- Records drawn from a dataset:
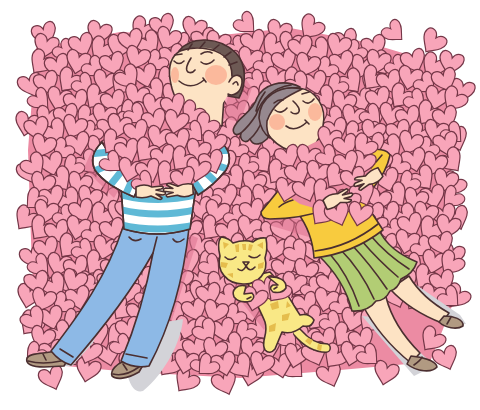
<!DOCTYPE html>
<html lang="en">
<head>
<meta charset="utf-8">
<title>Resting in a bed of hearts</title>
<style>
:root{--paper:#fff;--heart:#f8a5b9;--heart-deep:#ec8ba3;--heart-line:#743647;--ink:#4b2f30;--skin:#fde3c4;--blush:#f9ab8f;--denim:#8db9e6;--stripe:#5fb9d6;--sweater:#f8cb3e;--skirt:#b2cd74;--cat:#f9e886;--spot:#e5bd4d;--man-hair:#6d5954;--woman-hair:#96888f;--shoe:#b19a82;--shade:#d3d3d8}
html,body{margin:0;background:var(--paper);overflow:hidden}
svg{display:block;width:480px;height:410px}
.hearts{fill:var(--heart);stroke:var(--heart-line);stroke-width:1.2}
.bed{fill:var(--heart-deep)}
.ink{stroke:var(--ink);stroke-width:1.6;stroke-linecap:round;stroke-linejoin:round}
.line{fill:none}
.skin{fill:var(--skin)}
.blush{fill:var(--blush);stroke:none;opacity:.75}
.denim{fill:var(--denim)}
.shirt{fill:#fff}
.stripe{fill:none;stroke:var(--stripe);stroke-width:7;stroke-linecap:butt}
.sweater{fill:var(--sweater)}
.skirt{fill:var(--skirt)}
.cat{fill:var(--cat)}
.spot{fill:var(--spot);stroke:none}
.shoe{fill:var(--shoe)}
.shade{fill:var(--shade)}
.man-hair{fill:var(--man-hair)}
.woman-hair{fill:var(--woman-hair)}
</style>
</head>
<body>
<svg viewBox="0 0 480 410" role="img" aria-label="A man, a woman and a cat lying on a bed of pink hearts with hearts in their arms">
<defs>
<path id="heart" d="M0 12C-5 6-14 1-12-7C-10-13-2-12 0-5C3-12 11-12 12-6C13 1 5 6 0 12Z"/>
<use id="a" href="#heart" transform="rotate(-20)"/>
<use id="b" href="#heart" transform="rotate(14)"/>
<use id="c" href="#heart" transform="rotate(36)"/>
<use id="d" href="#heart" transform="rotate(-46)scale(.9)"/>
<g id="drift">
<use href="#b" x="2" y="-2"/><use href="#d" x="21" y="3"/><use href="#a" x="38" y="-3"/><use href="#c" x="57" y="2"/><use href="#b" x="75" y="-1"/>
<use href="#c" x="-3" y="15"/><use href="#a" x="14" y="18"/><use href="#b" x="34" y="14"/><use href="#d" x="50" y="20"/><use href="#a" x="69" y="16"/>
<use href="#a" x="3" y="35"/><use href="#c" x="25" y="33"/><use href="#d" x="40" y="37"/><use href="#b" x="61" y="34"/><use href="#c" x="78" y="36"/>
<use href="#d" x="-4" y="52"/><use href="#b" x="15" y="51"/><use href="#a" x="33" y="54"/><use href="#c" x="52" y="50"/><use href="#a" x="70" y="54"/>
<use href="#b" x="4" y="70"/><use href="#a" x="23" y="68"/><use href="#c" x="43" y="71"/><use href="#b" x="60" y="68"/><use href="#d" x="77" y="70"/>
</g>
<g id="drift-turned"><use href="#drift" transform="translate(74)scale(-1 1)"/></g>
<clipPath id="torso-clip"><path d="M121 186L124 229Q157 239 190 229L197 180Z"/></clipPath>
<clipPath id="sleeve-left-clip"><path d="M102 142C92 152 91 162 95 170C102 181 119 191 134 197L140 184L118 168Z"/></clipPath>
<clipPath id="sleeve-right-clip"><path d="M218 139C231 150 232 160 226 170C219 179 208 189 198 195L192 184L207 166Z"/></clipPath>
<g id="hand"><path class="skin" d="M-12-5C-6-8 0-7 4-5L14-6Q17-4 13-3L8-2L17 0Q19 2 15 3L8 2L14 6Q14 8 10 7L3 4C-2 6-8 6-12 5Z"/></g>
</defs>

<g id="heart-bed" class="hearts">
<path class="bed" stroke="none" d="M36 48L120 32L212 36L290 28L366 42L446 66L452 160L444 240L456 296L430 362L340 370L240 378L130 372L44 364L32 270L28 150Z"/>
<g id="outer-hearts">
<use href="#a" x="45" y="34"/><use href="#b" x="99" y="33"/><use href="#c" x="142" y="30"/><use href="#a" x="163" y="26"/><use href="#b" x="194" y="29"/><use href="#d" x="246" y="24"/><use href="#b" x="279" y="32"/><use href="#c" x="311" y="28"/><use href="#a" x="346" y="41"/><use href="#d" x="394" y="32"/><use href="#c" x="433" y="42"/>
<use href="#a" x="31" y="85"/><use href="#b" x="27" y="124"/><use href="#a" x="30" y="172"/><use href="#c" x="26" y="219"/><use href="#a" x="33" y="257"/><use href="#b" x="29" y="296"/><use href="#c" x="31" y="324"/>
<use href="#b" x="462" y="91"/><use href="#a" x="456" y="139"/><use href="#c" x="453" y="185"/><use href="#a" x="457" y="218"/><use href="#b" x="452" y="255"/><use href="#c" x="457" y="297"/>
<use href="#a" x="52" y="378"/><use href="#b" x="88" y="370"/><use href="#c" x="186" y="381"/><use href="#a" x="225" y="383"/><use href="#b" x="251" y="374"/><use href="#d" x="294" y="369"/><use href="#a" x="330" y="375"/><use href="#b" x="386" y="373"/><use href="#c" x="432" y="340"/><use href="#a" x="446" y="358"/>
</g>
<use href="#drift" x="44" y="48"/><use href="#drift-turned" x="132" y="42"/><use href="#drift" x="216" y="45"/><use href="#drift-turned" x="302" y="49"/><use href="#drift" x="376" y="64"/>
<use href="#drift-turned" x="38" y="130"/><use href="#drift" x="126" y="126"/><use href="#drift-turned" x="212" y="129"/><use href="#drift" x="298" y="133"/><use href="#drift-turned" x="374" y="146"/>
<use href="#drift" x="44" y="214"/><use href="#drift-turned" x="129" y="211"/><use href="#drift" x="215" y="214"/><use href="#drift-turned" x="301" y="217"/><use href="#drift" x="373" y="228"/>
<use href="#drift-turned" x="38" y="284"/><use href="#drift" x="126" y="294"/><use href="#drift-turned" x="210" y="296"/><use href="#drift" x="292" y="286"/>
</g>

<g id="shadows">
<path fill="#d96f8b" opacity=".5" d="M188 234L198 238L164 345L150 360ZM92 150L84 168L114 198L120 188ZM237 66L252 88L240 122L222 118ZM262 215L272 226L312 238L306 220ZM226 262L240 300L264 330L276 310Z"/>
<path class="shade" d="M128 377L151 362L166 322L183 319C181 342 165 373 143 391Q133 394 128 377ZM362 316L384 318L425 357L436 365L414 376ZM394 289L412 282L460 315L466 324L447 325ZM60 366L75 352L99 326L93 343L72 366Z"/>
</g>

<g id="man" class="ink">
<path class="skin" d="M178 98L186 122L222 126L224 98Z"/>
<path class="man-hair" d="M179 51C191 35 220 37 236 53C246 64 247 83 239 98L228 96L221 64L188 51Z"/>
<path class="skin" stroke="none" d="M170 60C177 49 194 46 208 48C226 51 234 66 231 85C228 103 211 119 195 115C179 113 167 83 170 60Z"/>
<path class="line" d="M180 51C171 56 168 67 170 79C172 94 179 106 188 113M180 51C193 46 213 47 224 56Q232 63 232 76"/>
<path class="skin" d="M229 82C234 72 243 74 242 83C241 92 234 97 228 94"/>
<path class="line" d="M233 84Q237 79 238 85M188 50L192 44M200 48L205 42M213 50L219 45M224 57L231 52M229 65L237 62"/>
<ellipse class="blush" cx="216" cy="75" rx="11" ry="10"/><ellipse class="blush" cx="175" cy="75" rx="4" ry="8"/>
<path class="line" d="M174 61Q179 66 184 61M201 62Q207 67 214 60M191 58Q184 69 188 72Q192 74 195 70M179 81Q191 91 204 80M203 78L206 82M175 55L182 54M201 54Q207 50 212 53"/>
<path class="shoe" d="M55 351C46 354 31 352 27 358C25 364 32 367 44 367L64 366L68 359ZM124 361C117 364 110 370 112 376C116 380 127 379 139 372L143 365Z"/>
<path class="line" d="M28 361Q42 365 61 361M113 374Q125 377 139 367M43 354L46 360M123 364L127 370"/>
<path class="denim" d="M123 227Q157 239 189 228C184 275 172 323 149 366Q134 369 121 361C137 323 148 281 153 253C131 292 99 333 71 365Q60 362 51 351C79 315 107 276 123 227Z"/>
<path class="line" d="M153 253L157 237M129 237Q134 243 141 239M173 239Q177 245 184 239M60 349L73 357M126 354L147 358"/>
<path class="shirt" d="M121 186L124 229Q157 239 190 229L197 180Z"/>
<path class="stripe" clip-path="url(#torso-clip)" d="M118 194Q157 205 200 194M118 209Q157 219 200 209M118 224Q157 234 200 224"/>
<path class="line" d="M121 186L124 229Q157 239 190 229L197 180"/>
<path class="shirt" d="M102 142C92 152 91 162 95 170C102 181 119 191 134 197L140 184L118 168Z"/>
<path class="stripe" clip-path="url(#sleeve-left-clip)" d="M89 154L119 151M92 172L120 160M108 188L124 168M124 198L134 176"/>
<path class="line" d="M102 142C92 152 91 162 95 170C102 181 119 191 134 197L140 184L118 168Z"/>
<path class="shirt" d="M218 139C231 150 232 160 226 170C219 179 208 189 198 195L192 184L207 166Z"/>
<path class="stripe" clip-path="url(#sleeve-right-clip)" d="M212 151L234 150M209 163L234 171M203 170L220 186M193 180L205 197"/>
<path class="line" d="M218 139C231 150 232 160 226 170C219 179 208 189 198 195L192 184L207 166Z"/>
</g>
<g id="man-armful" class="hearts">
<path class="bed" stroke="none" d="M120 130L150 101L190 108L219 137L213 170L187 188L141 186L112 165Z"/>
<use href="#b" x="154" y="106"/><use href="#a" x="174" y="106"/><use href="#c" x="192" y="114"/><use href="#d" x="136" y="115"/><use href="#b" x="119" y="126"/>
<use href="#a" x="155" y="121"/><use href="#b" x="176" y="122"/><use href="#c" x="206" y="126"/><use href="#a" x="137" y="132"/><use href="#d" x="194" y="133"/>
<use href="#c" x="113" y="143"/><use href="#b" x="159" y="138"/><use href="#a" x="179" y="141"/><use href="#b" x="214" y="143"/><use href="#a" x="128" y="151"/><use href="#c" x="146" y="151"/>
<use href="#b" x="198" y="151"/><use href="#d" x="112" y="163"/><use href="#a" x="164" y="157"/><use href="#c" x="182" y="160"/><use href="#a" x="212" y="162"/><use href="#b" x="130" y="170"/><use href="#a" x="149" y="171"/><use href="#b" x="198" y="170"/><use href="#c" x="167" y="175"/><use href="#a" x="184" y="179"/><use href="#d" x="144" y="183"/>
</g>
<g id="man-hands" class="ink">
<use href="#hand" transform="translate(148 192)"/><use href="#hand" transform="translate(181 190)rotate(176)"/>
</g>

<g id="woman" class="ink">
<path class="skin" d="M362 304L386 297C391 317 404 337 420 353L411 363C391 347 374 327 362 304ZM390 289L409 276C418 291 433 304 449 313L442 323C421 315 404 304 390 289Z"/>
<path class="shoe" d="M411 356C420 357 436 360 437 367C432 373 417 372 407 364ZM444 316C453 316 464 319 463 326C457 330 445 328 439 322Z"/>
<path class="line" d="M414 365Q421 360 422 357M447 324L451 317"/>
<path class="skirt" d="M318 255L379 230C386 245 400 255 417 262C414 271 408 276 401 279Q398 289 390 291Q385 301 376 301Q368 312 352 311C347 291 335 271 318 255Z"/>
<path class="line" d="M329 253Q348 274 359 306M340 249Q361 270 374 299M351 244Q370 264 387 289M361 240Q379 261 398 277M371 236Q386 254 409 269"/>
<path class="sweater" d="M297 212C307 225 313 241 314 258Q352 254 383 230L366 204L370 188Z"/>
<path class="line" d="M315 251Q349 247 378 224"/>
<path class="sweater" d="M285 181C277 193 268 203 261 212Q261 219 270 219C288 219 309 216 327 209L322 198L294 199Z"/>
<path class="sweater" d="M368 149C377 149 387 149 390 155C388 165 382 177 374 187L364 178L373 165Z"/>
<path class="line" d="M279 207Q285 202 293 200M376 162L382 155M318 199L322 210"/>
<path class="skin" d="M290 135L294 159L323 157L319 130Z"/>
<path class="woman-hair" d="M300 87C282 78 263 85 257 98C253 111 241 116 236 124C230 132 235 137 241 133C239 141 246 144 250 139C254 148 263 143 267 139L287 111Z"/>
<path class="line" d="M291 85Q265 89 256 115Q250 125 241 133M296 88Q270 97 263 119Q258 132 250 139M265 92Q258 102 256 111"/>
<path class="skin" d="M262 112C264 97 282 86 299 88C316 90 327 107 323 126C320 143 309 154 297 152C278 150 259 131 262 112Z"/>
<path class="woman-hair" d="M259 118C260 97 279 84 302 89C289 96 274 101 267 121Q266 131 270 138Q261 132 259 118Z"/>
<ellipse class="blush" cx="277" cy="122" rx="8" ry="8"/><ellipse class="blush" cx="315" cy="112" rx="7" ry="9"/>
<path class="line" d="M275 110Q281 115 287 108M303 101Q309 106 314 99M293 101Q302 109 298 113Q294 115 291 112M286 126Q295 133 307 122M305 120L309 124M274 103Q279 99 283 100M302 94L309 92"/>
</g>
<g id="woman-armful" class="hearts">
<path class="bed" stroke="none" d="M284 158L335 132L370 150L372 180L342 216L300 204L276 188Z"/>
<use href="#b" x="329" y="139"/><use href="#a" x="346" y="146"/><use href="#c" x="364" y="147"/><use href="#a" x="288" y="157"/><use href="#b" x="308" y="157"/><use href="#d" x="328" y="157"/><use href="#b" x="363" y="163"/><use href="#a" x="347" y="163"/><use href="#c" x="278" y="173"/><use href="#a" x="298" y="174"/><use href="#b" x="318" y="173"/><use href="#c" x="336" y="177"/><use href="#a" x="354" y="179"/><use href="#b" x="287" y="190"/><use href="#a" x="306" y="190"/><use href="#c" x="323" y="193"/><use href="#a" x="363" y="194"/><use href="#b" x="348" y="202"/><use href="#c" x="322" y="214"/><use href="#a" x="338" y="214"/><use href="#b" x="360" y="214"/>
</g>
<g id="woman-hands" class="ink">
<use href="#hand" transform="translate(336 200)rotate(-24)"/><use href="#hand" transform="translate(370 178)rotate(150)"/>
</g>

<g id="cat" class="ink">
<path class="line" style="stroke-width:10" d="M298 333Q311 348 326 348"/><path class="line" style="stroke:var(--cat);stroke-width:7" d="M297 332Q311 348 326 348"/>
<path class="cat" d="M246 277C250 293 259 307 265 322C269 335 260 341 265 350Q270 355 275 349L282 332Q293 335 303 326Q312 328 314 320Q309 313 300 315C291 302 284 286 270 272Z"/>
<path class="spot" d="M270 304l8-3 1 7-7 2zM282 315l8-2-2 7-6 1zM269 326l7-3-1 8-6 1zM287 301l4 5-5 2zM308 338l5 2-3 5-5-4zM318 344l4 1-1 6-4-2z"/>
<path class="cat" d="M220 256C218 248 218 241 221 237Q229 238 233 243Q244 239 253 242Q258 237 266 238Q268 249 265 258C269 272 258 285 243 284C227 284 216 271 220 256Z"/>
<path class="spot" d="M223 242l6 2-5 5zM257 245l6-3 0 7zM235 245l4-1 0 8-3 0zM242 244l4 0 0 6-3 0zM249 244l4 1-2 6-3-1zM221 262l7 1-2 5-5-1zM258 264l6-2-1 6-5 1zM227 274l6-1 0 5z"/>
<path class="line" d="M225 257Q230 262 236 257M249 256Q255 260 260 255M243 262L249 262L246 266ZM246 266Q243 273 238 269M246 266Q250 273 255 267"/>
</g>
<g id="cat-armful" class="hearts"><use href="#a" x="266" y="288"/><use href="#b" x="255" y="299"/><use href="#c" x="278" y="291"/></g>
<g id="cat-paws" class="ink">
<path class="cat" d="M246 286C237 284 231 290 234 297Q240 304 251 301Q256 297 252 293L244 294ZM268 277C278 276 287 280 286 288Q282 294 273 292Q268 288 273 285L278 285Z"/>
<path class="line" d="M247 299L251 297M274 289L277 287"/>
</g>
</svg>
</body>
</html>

- What is required: Retype only this portion of the data above: the line containing "87C282 78 263", the line containing "333Q311 348 326", and all lines between them, exactly.

- Output of the task:
<path class="woman-hair" d="M300 87C282 78 263 85 257 98C253 111 241 116 236 124C230 132 235 137 241 133C239 141 246 144 250 139C254 148 263 143 267 139L287 111Z"/>
<path class="line" d="M291 85Q265 89 256 115Q250 125 241 133M296 88Q270 97 263 119Q258 132 250 139M265 92Q258 102 256 111"/>
<path class="skin" d="M262 112C264 97 282 86 299 88C316 90 327 107 323 126C320 143 309 154 297 152C278 150 259 131 262 112Z"/>
<path class="woman-hair" d="M259 118C260 97 279 84 302 89C289 96 274 101 267 121Q266 131 270 138Q261 132 259 118Z"/>
<ellipse class="blush" cx="277" cy="122" rx="8" ry="8"/><ellipse class="blush" cx="315" cy="112" rx="7" ry="9"/>
<path class="line" d="M275 110Q281 115 287 108M303 101Q309 106 314 99M293 101Q302 109 298 113Q294 115 291 112M286 126Q295 133 307 122M305 120L309 124M274 103Q279 99 283 100M302 94L309 92"/>
</g>
<g id="woman-armful" class="hearts">
<path class="bed" stroke="none" d="M284 158L335 132L370 150L372 180L342 216L300 204L276 188Z"/>
<use href="#b" x="329" y="139"/><use href="#a" x="346" y="146"/><use href="#c" x="364" y="147"/><use href="#a" x="288" y="157"/><use href="#b" x="308" y="157"/><use href="#d" x="328" y="157"/><use href="#b" x="363" y="163"/><use href="#a" x="347" y="163"/><use href="#c" x="278" y="173"/><use href="#a" x="298" y="174"/><use href="#b" x="318" y="173"/><use href="#c" x="336" y="177"/><use href="#a" x="354" y="179"/><use href="#b" x="287" y="190"/><use href="#a" x="306" y="190"/><use href="#c" x="323" y="193"/><use href="#a" x="363" y="194"/><use href="#b" x="348" y="202"/><use href="#c" x="322" y="214"/><use href="#a" x="338" y="214"/><use href="#b" x="360" y="214"/>
</g>
<g id="woman-hands" class="ink">
<use href="#hand" transform="translate(336 200)rotate(-24)"/><use href="#hand" transform="translate(370 178)rotate(150)"/>
</g>

<g id="cat" class="ink">
<path class="line" style="stroke-width:10" d="M298 333Q311 348 326 348"/><path class="line" style="stroke:var(--cat);stroke-width:7" d="M297 332Q311 348 326 348"/>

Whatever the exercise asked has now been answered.